What to produce:
Go through the records below and copy out every line that contains the word "moveTo".

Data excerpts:
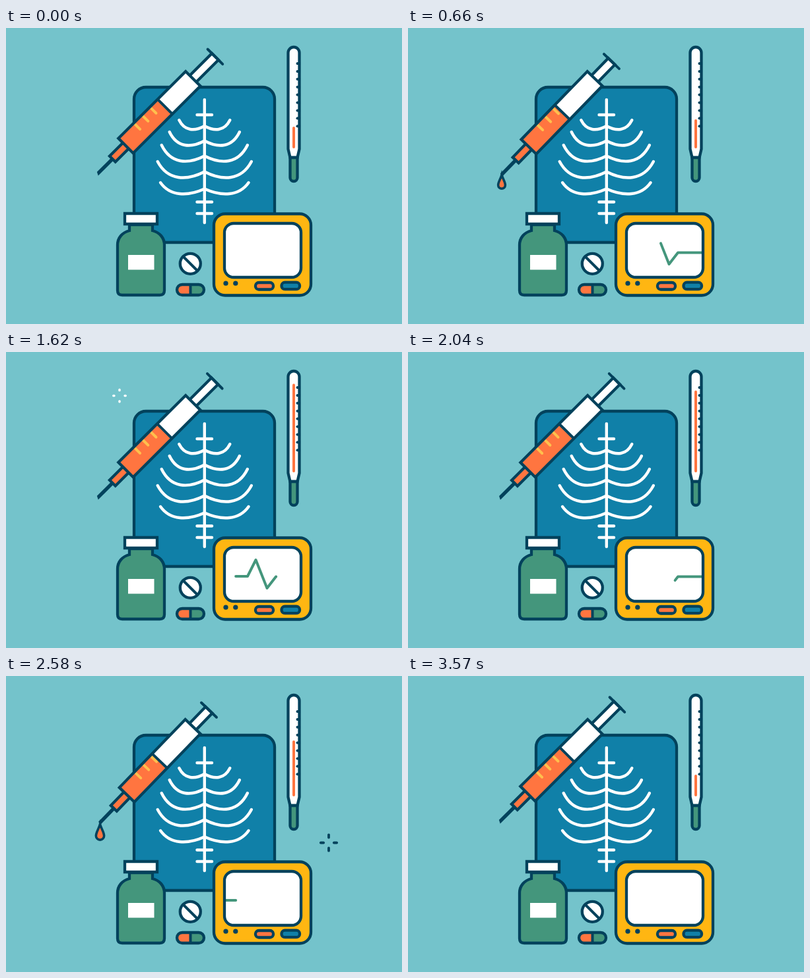
Animation of 600 by 450 pixels, one loop 3600 ms. Source, as an HTML page with a canvas:

```html
<!DOCTYPE html>
<html lang="en">
<head>
<meta charset="utf-8">
<title>Medical kit</title>
<style>
  html, body { margin: 0; width: 100%; height: 100%; overflow: hidden; background: #74c3cb; }
  canvas { display: block; }
</style>
</head>
<body>
<canvas id="stage" width="600" height="450"></canvas>
<script>
const ctx = document.getElementById('stage').getContext('2d');
const LOOP = 3600;
const SKY = '#74c3cb', NAVY = '#02425c', BLUE = '#1080a8', ORANGE = '#ff7540',
      GREEN = '#44967c', YELLOW = '#ffb612', AMBER = '#ffc04d', WHITE = '#fff';

const lerp = (a, b, p) => a + (b - a) * p;
const ramp = (t, from, to) => Math.min(1, Math.max(0, (t - from) / (to - from)));
const ease = (t, from, to) => { const p = ramp(t, from, to); return p * p * (3 - 2 * p); };
const easeOut = p => 1 - (1 - p) ** 3;

function paint(path, fill, stroke = NAVY, width = 4.3) {
  if (fill) { ctx.fillStyle = fill; ctx.fill(path); }
  if (stroke) { ctx.strokeStyle = stroke; ctx.lineWidth = width; ctx.stroke(path); }
}

function box(x, y, w, h, r, fill, stroke = NAVY) {
  const path = new Path2D();
  path.roundRect(x, y, w, h, r);
  paint(path, fill, stroke);
}

function line(x1, y1, x2, y2, color = NAVY, width = 4, cap = 'round') {
  ctx.lineCap = cap;
  ctx.strokeStyle = color;
  ctx.lineWidth = width;
  ctx.beginPath();
  ctx.moveTo(x1, y1);
  ctx.lineTo(x2, y2);
  ctx.stroke();
}

function disc(x, y, r, fill, stroke = NAVY) {
  const path = new Path2D();
  path.arc(x, y, r, 0, Math.PI * 2);
  paint(path, fill, stroke);
}

// Each rib: outer end x and y, lowest y, y where it meets the spine.
const RIBS = [
  [262.3, 140, 154, 149], [247.7, 158, 178, 171.5], [235.7, 178, 202, 194.5],
  [229.7, 203, 227, 218.5], [234, 235, 252, 244.5]
];

function drawXray() {
  const mid = 300.8;
  box(194, 90, 213, 236, 18, BLUE);
  line(mid, 109, mid, 296, WHITE, 4.4);
  for (const y of [132, 264.5, 282]) line(289.5, y, 312, y, WHITE, 4.4);
  ctx.lineCap = 'round';
  for (const [x, y, low, join] of RIBS) {
    const reach = mid - x, bend = (8 * low - y - join) / 6;
    for (const side of [-1, 1]) {
      const path = new Path2D();
      path.moveTo(mid + side * reach, y);
      path.bezierCurveTo(mid + side * reach * 0.78, bend, mid + side * reach * 0.38, bend, mid, join);
      paint(path, null, WHITE, 4.4);
    }
  }
}

function drawThermometer(t) {
  const tube = new Path2D('M430.5 197 L427.5 184 V37.5 A8.5 8.5 0 0 1 444.5 37.5 V184 L441.5 197 Z');
  paint(tube, WHITE);
  box(430.5, 197, 11, 36, [0, 0, 5.5, 5.5], GREEN);
  for (let i = 0; i < 9; i++) line(441.5, 54 + i * 11.9, 444, 54 + i * 11.9);
  const heat = ease(t, 390, 1720) - ease(t, 1640, 3530);
  line(436, 152 - 103.5 * heat, 436, 181, ORANGE);
}

function drawSyringe(t) {
  const beat = t % 1800;
  const press = ease(beat, 120, 800);
  const push = -12.4 * (press - ease(beat, 900, 1760));
  const tilt = -0.0185 * (press - ease(beat, 790, 960));
  const half = 15.8, top = 144, piston = 84 + push, pivot = 125;

  ctx.save();
  ctx.translate(181.5, 179);
  ctx.rotate(-Math.PI / 4);
  ctx.translate(pivot, 0);
  ctx.rotate(tilt);
  ctx.translate(-pivot, 0);

  paint(new Path2D('M-26 -2.7 H-59 L-61.8 2.7 H-26 Z'), NAVY, null);
  box(-28.5, -6.2, 30, 12.4, 0, ORANGE);

  box(130, -7, 61.5 + push, 14, 0, WHITE);
  line(191.5 + push, -16, 191.5 + push, 16);

  box(0, -half, top, half * 2, 0, WHITE, null);
  box(0, -half, piston, half * 2, 0, ORANGE, null);
  for (const x of [33, 50.3, 67.5]) line(x, -13, x, -2.5, AMBER);
  line(piston, -half, piston, half, NAVY, 4, 'butt');
  box(0, -half, top, half * 2, 0, null);
  ctx.restore();
}

function drawDrop(t) {
  const beat = t % 1800;
  if (beat > 250 && beat < 890) {
    const k = 1.13 * Math.sqrt(ramp(beat, 250, 800));
    const fall = ramp(beat, 790, 890) ** 2;
    ctx.save();
    ctx.translate(lerp(140.5, 142.5, ramp(beat, 300, 780)),
                  lerp(216, 223.3, ramp(beat, 300, 800)) + 158 * fall);
    const drop = new Path2D();
    drop.moveTo(0, 2 * k);
    drop.bezierCurveTo(1.5 * k, 8 * k, 5.5 * k, 13 * k, 5.5 * k, 18 * k);
    drop.arc(0, 18 * k, 5.5 * k, 0, Math.PI);
    drop.bezierCurveTo(-5.5 * k, 13 * k, -1.5 * k, 8 * k, 0, 2 * k);
    drop.closePath();
    paint(drop, ORANGE, NAVY, 3.6);
    ctx.restore();
  }
  if (beat >= 890 && beat < 1140) {
    const head = easeOut(ramp(beat, 890, 1060));
    const tail = ramp(beat, 930, 1150) ** 2 * 0.75;
    for (const side of [-1, 1]) {
      const x = p => 137.7 + side * lerp(2, 6.3, p);
      const y = p => lerp(403, 390.5, p);
      line(x(tail), y(tail), x(head), y(head), NAVY, 3.6);
    }
  }
}

function drawSpark(t, start, x, y, radius, color, width) {
  const p = (t - start) / 450;
  if (p <= 0 || p >= 1) return;
  const outer = radius * easeOut(p), inner = Math.min(outer, radius * p ** 1.25);
  for (const [dx, dy] of [[1, 0], [0, 1], [-1, 0], [0, -1]]) {
    line(x + dx * inner, y + dy * inner, x + dx * outer, y + dy * outer, color, width);
  }
}

function drawBottle() {
  const body = new Path2D(`M187 299 V308 C176 311 169 319 169 330 V399 Q169 406 176 406
    H233 Q240 406 240 399 V330 C240 319 233 311 222 308 V299 Z`);
  paint(body, GREEN);
  box(180, 282, 49, 16, 0, WHITE);
  box(185, 345, 39.5, 22.5, 0, WHITE, null);
}

function drawPills() {
  disc(279.3, 358.3, 15.5, WHITE);
  line(268.5, 347.5, 290, 369, NAVY, 4, 'butt');
  box(259, 390, 41, 16, 8, GREEN, null);
  box(259, 390, 20.5, 16, [8, 0, 0, 8], ORANGE, null);
  line(279.5, 390, 279.5, 406);
  box(259, 390, 41, 16, 8, null);
}

const PULSE = [[331, 341], [366, 341], [378.5, 316], [395.5, 359], [409, 341.5], [446, 341.5]];

// Strokes the part of a polyline between two fractions of its length.
function strokePart(points, from, to) {
  const legs = points.slice(1).map((p, i) => Math.hypot(p[0] - points[i][0], p[1] - points[i][1]));
  const total = legs.reduce((a, b) => a + b);
  const path = new Path2D();
  let walked = 0, started = false;
  legs.forEach((leg, i) => {
    const a = Math.max(0, (from * total - walked) / leg);
    const b = Math.min(1, (to * total - walked) / leg);
    walked += leg;
    if (a >= b) return;
    const at = p => [lerp(points[i][0], points[i + 1][0], p), lerp(points[i][1], points[i + 1][1], p)];
    if (!started) path.moveTo(...at(a));
    started = true;
    path.lineTo(...at(b));
  });
  ctx.lineCap = ctx.lineJoin = 'round';
  paint(path, null, GREEN, 4);
  ctx.lineJoin = 'miter';
}

function drawMonitor(t) {
  box(315, 282.5, 147, 124, 17, YELLOW);
  box(331, 297, 116, 82, 14, WHITE, null);
  const sweep = t % 1200;
  strokePart(PULSE, ease(sweep, 243, 1143), ease(sweep, 86, 566));
  box(331, 297, 116, 82, 14, null);
  disc(333, 388.2, 3.6, NAVY, null);
  disc(347.8, 388.2, 3.6, NAVY, null);
  box(378, 387, 27, 10.5, 5, ORANGE);
  box(417.5, 386.7, 27.5, 10.5, 5, BLUE);
}

function draw(t) {
  ctx.fillStyle = SKY;
  ctx.fillRect(0, 0, 600, 450);
  drawXray();
  drawThermometer(t);
  drawSyringe(t);
  drawDrop(t);
  drawBottle();
  drawPills();
  drawMonitor(t);
  drawSpark(t, 665, 489, 253.5, 12.5, NAVY, 3.8);
  drawSpark(t, 2270, 489, 253.5, 12.5, NAVY, 3.8);
  drawSpark(t, 1215, 172, 66.5, 9.2, WHITE, 3.4);
}

const begin = performance.now();
function tick() {
  draw((performance.now() - begin) % LOOP);
  requestAnimationFrame(tick);
}
tick();
</script>
</body>
</html>
```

Result of this exercise:
  ctx.moveTo(x1, y1);
      path.moveTo(mid + side * reach, y);
    drop.moveTo(0, 2 * k);
    if (!started) path.moveTo(...at(a));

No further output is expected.